The answer must consist of every line below that holds the word "float".

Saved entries
%%

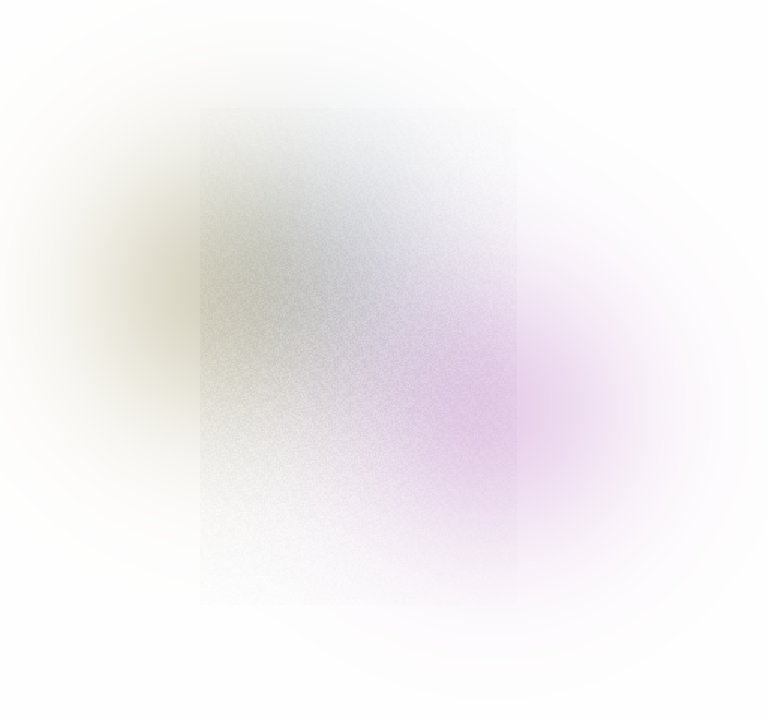
Write a Shadertoy shader that draws this background.

```glsl
// Soft olive, slate and orchid glows on white, with a faint grainy panel in the middle.

#define PAPER        vec3(0.998, 0.997, 0.997)
#define OLIVE_INK    vec3(0.115, 0.130, 0.205)
#define SLATE_INK    vec3(0.110, 0.094, 0.064)
#define ORCHID_INK   vec3(0.088, 0.178, 0.075)
#define PANEL_CENTER vec2(0.498, 0.505)
#define PANEL_HALF   vec2(0.220, 0.345)
#define PANEL_SHADE  0.038
#define GRAIN_CELLS  480.0
#define GRAIN_AMOUNT 0.055

float hash(vec2 cell) {
    return fract(sin(dot(cell, vec2(12.9898, 78.233))) * 43758.5453);
}

// Bell-shaped falloff around a center, with a spread for each axis
float glow(vec2 p, vec2 center, vec2 spread) {
    vec2 d = (p - center) / spread;
    return exp(-0.5 * dot(d, d));
}

// Coverage of an axis-aligned box, antialiased over one pixel
float boxMask(vec2 p, vec2 center, vec2 halfSize, float pixel) {
    vec2 d = abs(p - center) - halfSize;
    return 1.0 - smoothstep(-0.5 * pixel, 0.5 * pixel, max(d.x, d.y));
}

void mainImage(out vec4 fragColor, in vec2 fragCoord) {
    // Height runs from 0 to 1; width is kept proportional to a 16:15 canvas
    vec2 p = fragCoord / iResolution.xy * vec2(16.0 / 15.0, 1.0);
    float pixel = 1.0 / iResolution.y;

    // Each glow absorbs some light from the paper
    vec3 ink = OLIVE_INK * glow(p, vec2(0.288, 0.597), vec2(0.134, 0.143))
             + SLATE_INK * glow(p, vec2(0.455, 0.635), vec2(0.128, 0.135))
             + ORCHID_INK * glow(p, vec2(0.685, 0.430), vec2(0.143, 0.140));
    vec3 color = PAPER - ink;

    // Panel shade and grain, both fading away from its middle
    float panel = boxMask(p, PANEL_CENTER, PANEL_HALF, pixel);
    float fade = glow(p, vec2(0.450, 0.510), vec2(0.200, 0.175));
    float grain = hash(floor(p * GRAIN_CELLS)) - 0.5;
    color -= panel * (0.003 + fade * PANEL_SHADE);
    color += panel * grain * GRAIN_AMOUNT * (0.08 + 0.92 * fade);

    fragColor = vec4(clamp(color, 0.0, 1.0), 1.0);
}
```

%%

**Response area**
float hash(vec2 cell) {
float glow(vec2 p, vec2 center, vec2 spread) {
float boxMask(vec2 p, vec2 center, vec2 halfSize, float pixel) {
    float pixel = 1.0 / iResolution.y;
    float panel = boxMask(p, PANEL_CENTER, PANEL_HALF, pixel);
    float fade = glow(p, vec2(0.450, 0.510), vec2(0.200, 0.175));
    float grain = hash(floor(p * GRAIN_CELLS)) - 0.5;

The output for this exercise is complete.